In another experiment, covered in Proceedings of the Royal Society B, they found that the red tide algae was able to reduce the growth of the S. costatum diatom, but that exposure of the red tide organism to S. costatum makes the red tide less toxic to microscopic algae. That suggests that the diatom is somehow able to reduce the potency of red tide's toxins.
"It could be that Skeletonema is degrading Karenia's allelopathic chemicals just like it degrades brevetoxins.
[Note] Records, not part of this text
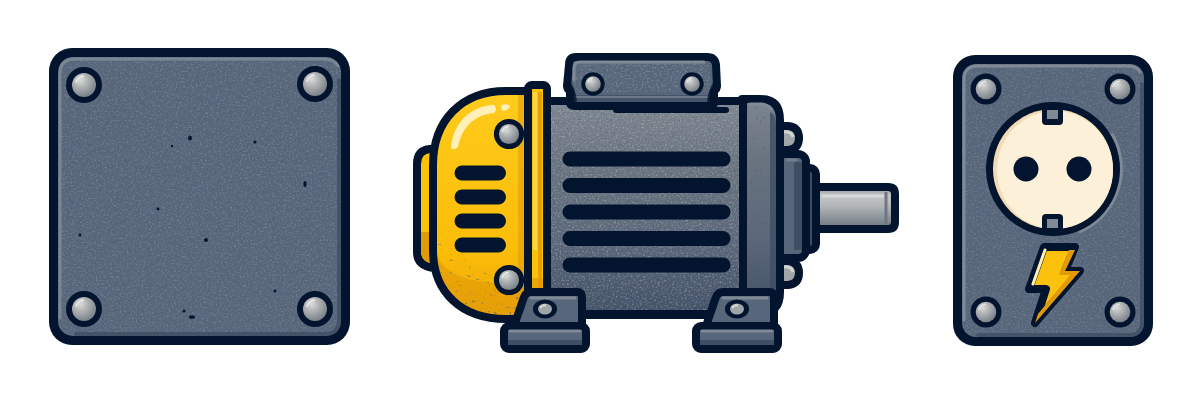
<!DOCTYPE html>
<html lang="en">
<head>
<meta charset="utf-8">
<title>Electric motor, plate and socket</title>
<style>
:root {
  --paper: #ffffff;
  --ink: #03142e;
  --steel: #57667a;
  --steel-light: #7f8a96;
  --steel-dark: #3f4e63;
  --metal: #a0a5a8;
  --metal-light: #d3d5d4;
  --metal-dark: #747c84;
  --yellow: #fcc10b;
  --yellow-light: #ffd84a;
  --yellow-dark: #e29a08;
  --cream: #fdf0d8;
  --cream-dark: #f3d9b4;
}
html, body { margin: 0; background: var(--paper); overflow: hidden; }
svg { display: block; width: 1200px; height: 400px; }
.outline { stroke: var(--ink); stroke-width: 8; stroke-linejoin: round; }
.edge { fill: none; stroke: var(--ink); stroke-width: 8; stroke-linejoin: round; }
.ink { fill: var(--ink); }
.steel { fill: var(--steel); }
.steel-light { fill: var(--steel-light); }
.steel-dark { fill: var(--steel-dark); }
.metal { fill: var(--metal); }
.yellow { fill: var(--yellow); }
.yellow-dark { fill: var(--yellow-dark); }
.shine { fill: none; stroke: var(--steel-light); stroke-width: 3; stroke-linecap: round; }
.shade { fill: none; stroke: var(--steel-dark); stroke-width: 4; stroke-linecap: round; }
.slots { stroke: var(--ink); stroke-width: 15; stroke-linecap: round; }
</style>
</head>
<body>
<svg viewBox="0 0 1200 400" role="img" aria-label="A riveted steel plate, a yellow and grey electric motor, and a wall socket with a lightning bolt">
  <defs>
    <filter id="grain" x="0" y="0" width="1" height="1">
      <feTurbulence type="fractalNoise" baseFrequency="0.55" numOctaves="2" seed="4"/>
      <feColorMatrix values="0 0 0 0 0.74  0 0 0 0 0.77  0 0 0 0 0.8  0 3 0 0 -1.5"/>
      <feComposite in2="SourceGraphic" operator="in"/>
    </filter>
    <filter id="specks" x="0" y="0" width="1" height="1">
      <feTurbulence type="fractalNoise" baseFrequency="0.32" numOctaves="2" seed="9"/>
      <feColorMatrix values="0 0 0 0 0.05  0 0 0 0 0.1  0 0 0 0 0.2  0 12 0 0 -8.3"/>
      <feComposite in2="SourceGraphic" operator="in"/>
    </filter>
    <linearGradient id="body-steel" x1="0" y1="0" x2="0" y2="1">
      <stop offset="0" stop-color="#7d858f"/>
      <stop offset=".3" stop-color="#69737f"/>
      <stop offset=".65" stop-color="#5b687a"/>
      <stop offset="1" stop-color="#435167"/>
    </linearGradient>
    <linearGradient id="dome-yellow" x1="0" y1="0" x2="0" y2="1">
      <stop offset="0" stop-color="#ffcb1c"/>
      <stop offset=".7" stop-color="#fbbd08"/>
      <stop offset="1" stop-color="#eba607"/>
    </linearGradient>
    <linearGradient id="shaft-metal" x1="0" y1="0" x2="0" y2="1">
      <stop offset="0" stop-color="#8c9299"/>
      <stop offset=".2" stop-color="#c3c6c8"/>
      <stop offset=".45" stop-color="#b2b6b8"/>
      <stop offset=".75" stop-color="#8b9197"/>
      <stop offset="1" stop-color="#6a737e"/>
    </linearGradient>
    <radialGradient id="rivet-metal" cx=".36" cy=".3" r=".75">
      <stop offset="0" stop-color="#dcdddb"/>
      <stop offset=".35" stop-color="#b4b7b8"/>
      <stop offset="1" stop-color="#757d85"/>
    </radialGradient>
    <linearGradient id="edge-wear" x1="0" y1="0" x2="1" y2="0">
      <stop offset="0" stop-color="#fff"/>
      <stop offset=".35" stop-color="#777"/>
      <stop offset=".65" stop-color="#777"/>
      <stop offset="1" stop-color="#fff"/>
    </linearGradient>
    <mask id="wear" maskContentUnits="objectBoundingBox"><rect width="1" height="1" fill="url(#edge-wear)"/></mask>

    <g id="rivet">
      <circle class="ink" r="18"/>
      <circle r="12" fill="url(#rivet-metal)"/>
      <path d="M-8 -3Q-6 -8 -1 -9" fill="none" stroke="#e6e7e5" stroke-width="2" stroke-linecap="round"/>
    </g>
    <path id="dome" d="M530 91H506C462 91 433 120 433 165V250C433 293 462 319 506 319H530Z"/>
    <clipPath id="dome-clip"><use href="#dome"/></clipPath>
    <g id="foot">
      <path class="steel outline" d="M24 -21L14 8H82V-21Q82 -26 77 -26H31Q26 -26 24 -21Z" stroke-width="7"/>
      <path class="shine" d="M31 -20H75"/>
      <rect class="steel outline" x="4" y="8" width="82" height="23" rx="5"/>
      <path class="steel-dark" d="M8 22H82V27H8Z"/>
      <path class="shine" d="M10 13H80"/>
      <ellipse class="ink" cx="45" cy="-9" rx="12" ry="9.5"/>
      <ellipse class="metal" cx="45" cy="-9" rx="7" ry="5.5"/>
      <path d="M40 -10Q42 -13 46 -13" fill="none" stroke="#d3d5d4" stroke-width="2"/>
    </g>
  </defs>

  <rect width="1200" height="400" fill="var(--paper)"/>

  <g id="steel-plate">
    <rect class="ink" x="49" y="48" width="301" height="297" rx="23"/>
    <rect class="steel" x="58" y="57" width="283" height="279" rx="15"/>
    <g mask="url(#wear)"><rect x="58" y="57" width="283" height="279" rx="15" filter="url(#specks)" opacity=".5"/></g>
    <rect x="58" y="57" width="283" height="279" rx="15" filter="url(#grain)" opacity=".22"/>
    <path class="shine" d="M60 318V74Q60 59 75 59H324Q334 59 338 66" opacity=".9"/>
    <path class="shade" d="M339 80V320Q339 334 325 334H76" opacity=".8"/>
    <g class="ink">
      <ellipse cx="190" cy="138" rx="2" ry="2.5"/>
      <circle cx="255" cy="142" r="1.6"/>
      <circle cx="206" cy="240" r="2"/>
      <circle cx="158" cy="209" r="1.4"/>
      <ellipse cx="305" cy="184" rx="1.6" ry="3"/>
      <ellipse cx="192" cy="317" rx="3" ry="1.8"/>
      <circle cx="184" cy="311" r="1.5"/>
      <circle cx="80" cy="235" r="1.4"/>
      <circle cx="275" cy="291" r="1.5"/>
      <circle cx="172" cy="146" r="1.2"/>
    </g>
    <use href="#rivet" x="84" y="85"/>
    <use href="#rivet" x="315" y="84"/>
    <use href="#rivet" x="84" y="309"/>
    <use href="#rivet" x="315" y="309"/>
  </g>

  <g id="electric-motor">
    <g id="shaft">
      <path class="outline" d="M812 187H888Q895 187 895 194V222Q895 229 888 229H812Z" fill="url(#shaft-metal)"/>
      <path d="M822 196H884" stroke="#d8dad9" stroke-width="3"/>
      <path d="M886 192V225" stroke="#6f7882" stroke-width="3"/>
    </g>

    <g id="front-bearing">
      <rect class="steel-dark outline" x="790" y="168" width="26" height="82" rx="6"/>
      <rect class="steel outline" x="768" y="154" width="38" height="104" rx="8"/>
      <path class="shine" d="M787 160H796" opacity=".7"/>
      <path class="steel-dark" d="M794 162H802V250H794Z"/>
      <path class="metal outline" d="M778 126H788Q799 127 799 138Q799 149 788 150H778Z" stroke-width="7"/>
      <path class="metal outline" d="M778 261H788Q799 262 799 273Q799 284 788 285H778Z" stroke-width="7"/>
      <path d="M784 132Q791 131 793 137M784 267Q791 266 793 272" fill="none" stroke="#d3d5d4" stroke-width="3"/>
    </g>

    <g id="front-flange">
      <path class="outline" d="M742 99H760Q780 99 780 120V292Q780 313 760 313H742Z" fill="url(#body-steel)"/>
      <path class="steel-dark" d="M770 112Q776 114 776 124V290Q776 302 766 308Q770 300 770 290Z" opacity=".8"/>
      <path class="shine" d="M750 104H762Q768 105 771 109"/>
    </g>

    <g id="motor-body">
      <rect class="outline" x="546" y="101" width="197" height="213" fill="url(#body-steel)"/>
      <rect x="550" y="105" width="189" height="205" filter="url(#grain)" opacity=".35"/>
      <rect x="550" y="105" width="226" height="205" filter="url(#specks)" opacity=".4"/>
      <path class="shine" d="M554 107H572M722 107H736"/>
      <path d="M616 110H726" stroke="var(--ink)" stroke-width="6" stroke-linecap="round"/>
      <path class="slots" d="M570 159H723M570 185.5H723M570 212H723M570 238.5H723M570 265H723"/>
      <path class="edge" d="M743 99V314"/>
    </g>

    <g id="rear-cover">
      <path class="yellow outline" d="M434 149H430Q417 150 417 164V252Q417 266 434 268Z"/>
      <path class="yellow-dark" d="M421 232H430V263Q421 260 421 250Z"/>
      <use href="#dome" fill="url(#dome-yellow)"/>
      <g clip-path="url(#dome-clip)">
        <path class="yellow-dark" d="M433 248C446 280 470 283 530 285V324H433Z" opacity=".6"/>
        <path d="M433 230V320H530V270Q470 280 450 236Z" filter="url(#specks)" opacity=".45"/>
        <path d="M518 91H530V320H518Z" fill="var(--yellow-dark)" opacity=".55"/>
      </g>
      <path d="M451 148C453 123 470 106 494 105Q498 109 494 113C473 115 462 128 458 147Q454 151 451 148Z" fill="#fff0b8"/>
      <path d="M501 105Q507 103 510 106Q508 111 502 111Z" fill="#fff0b8"/>
      <use href="#dome" class="edge"/>
      <path class="slots" d="M462 173H498.500M462 197H498.500M462 221H498.500M462 245H498.500"/>
      <use href="#rivet" transform="translate(509 134) scale(.84)"/>
      <use href="#rivet" transform="translate(509 280) scale(.84)"/>
      <rect class="yellow outline" x="528" y="85" width="19" height="234" rx="4"/>
      <path d="M535 92V250" stroke="var(--yellow-light)" stroke-width="4"/>
      <path d="M540 92V316" stroke="var(--yellow-dark)" stroke-width="4" opacity=".8"/>
      <path class="yellow-dark" d="M532 278H543V315H532Z" opacity=".6"/>
    </g>

    <g id="terminal-box">
      <path class="steel outline" d="M576 57H707Q715 57 716 65L717 86Q717 89 714 91V102Q714 106 709 106H575Q570 106 570 102V91Q567 89 567 86L569 65Q569 57 576 57Z"/>
      <path class="steel-dark" d="M574 95H710V102H574Z" opacity=".75"/>
      <path d="M576 61H708L712 92H574Z" filter="url(#grain)" opacity=".3"/>
      <path class="shine" d="M574 80V68Q574 62 580 62H704"/>
      <path d="M574 97H708" stroke="var(--steel-light)" stroke-width="2" opacity=".7"/>
      <path d="M567 84Q572 91 573 102M717 84Q712 91 711 102" class="edge" stroke-width="4" opacity=".8"/>
      <use href="#rivet" transform="translate(593 84) scale(.65)"/>
      <use href="#rivet" transform="translate(692 84) scale(.65)"/>
    </g>

    <g id="mounting-feet">
      <path d="M548 315H766" stroke="var(--ink)" stroke-width="8"/>
      <use href="#foot" x="500" y="318"/>
      <use href="#foot" x="692" y="318"/>
    </g>
  </g>

  <g id="power-socket">
    <rect class="ink" x="953" y="55" width="200" height="291" rx="22"/>
    <rect class="steel" x="962" y="64" width="182" height="273" rx="14"/>
    <rect x="962" y="64" width="182" height="273" rx="14" filter="url(#grain)" opacity=".2"/>
    <rect x="962" y="64" width="182" height="273" rx="14" filter="url(#specks)" opacity=".3"/>
    <path class="shine" d="M964 320V80Q964 66 978 66H1128Q1137 66 1140 72"/>
    <path class="shade" d="M1142 84V322Q1142 335 1129 335H978" opacity=".8"/>
    <use href="#rivet" transform="translate(986 89) scale(.86)"/>
    <use href="#rivet" transform="translate(1120 89) scale(.86)"/>
    <use href="#rivet" transform="translate(986 312) scale(.86)"/>
    <use href="#rivet" transform="translate(1120 312) scale(.86)"/>

    <g id="outlet">
      <path d="M1112 135A68 68 0 0 1 1080 231" fill="none" stroke="var(--steel-light)" stroke-width="4" stroke-linecap="round"/>
      <circle class="ink" cx="1053" cy="169" r="67"/>
      <circle cx="1053" cy="169" r="60" fill="var(--cream-dark)"/>
      <ellipse cx="1055" cy="170" rx="58" ry="59" fill="var(--cream)"/>
      <circle class="ink" cx="1026" cy="169" r="12.500"/>
      <circle class="ink" cx="1079" cy="169" r="12.500"/>
      <path class="ink" d="M1042 106H1063V121Q1063 125 1059 125H1046Q1042 125 1042 121Z"/>
      <rect class="steel-light" x="1047" y="110" width="11" height="9"/>
      <path class="ink" d="M1042 232H1063V218Q1063 214 1059 214H1046Q1042 214 1042 218Z"/>
      <rect class="steel-light" x="1047" y="219" width="11" height="9"/>
    </g>

    <g id="lightning-bolt">
      <path class="yellow outline" d="M1044 247H1075L1065 271H1080L1035 323L1046 289H1029Z" stroke-width="8"/>
      <path class="yellow-dark" d="M1069 250H1075L1065 271H1080L1035 323L1038 314L1070 275H1059Z"/>
      <path d="M1045 250L1033 284" stroke="#fff0b8" stroke-width="3" stroke-linecap="round"/>
    </g>
  </g>
</svg>
</body>
</html>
Or, it could be that Skeletonema is stressing Karenia out, making it harder to produce allelopathic chemicals," said Kubanek.
What they do know is that the brevetoxins that harm oysters and other members of the animal kingdom aren't the whole story.
"We found that when we took seawater and added purified brevetoxins to it, the live algae didn't suffer much, so there must be other chemicals released by the red tide that are toxic to these algae," said Kubanek.
How that's done, isn't clear yet, but Kubanek and her group are currently working on finding the answer to that question.
"What we do know is that this diatom, S. costatum, is able to undermine these toxins produced by the red tide, as well as the brevetoxins that are known to kill vertebrate animals like fish and dolphins," said Kubanek.
If scientists such as Kubanek and her team can learn more about the strategies that microscopic algae use to reduce the toxicity of red tide, they might be able to use that knowledge to help reduce the poiso
|Contact: David Terraso|
Georgia Institute of Technology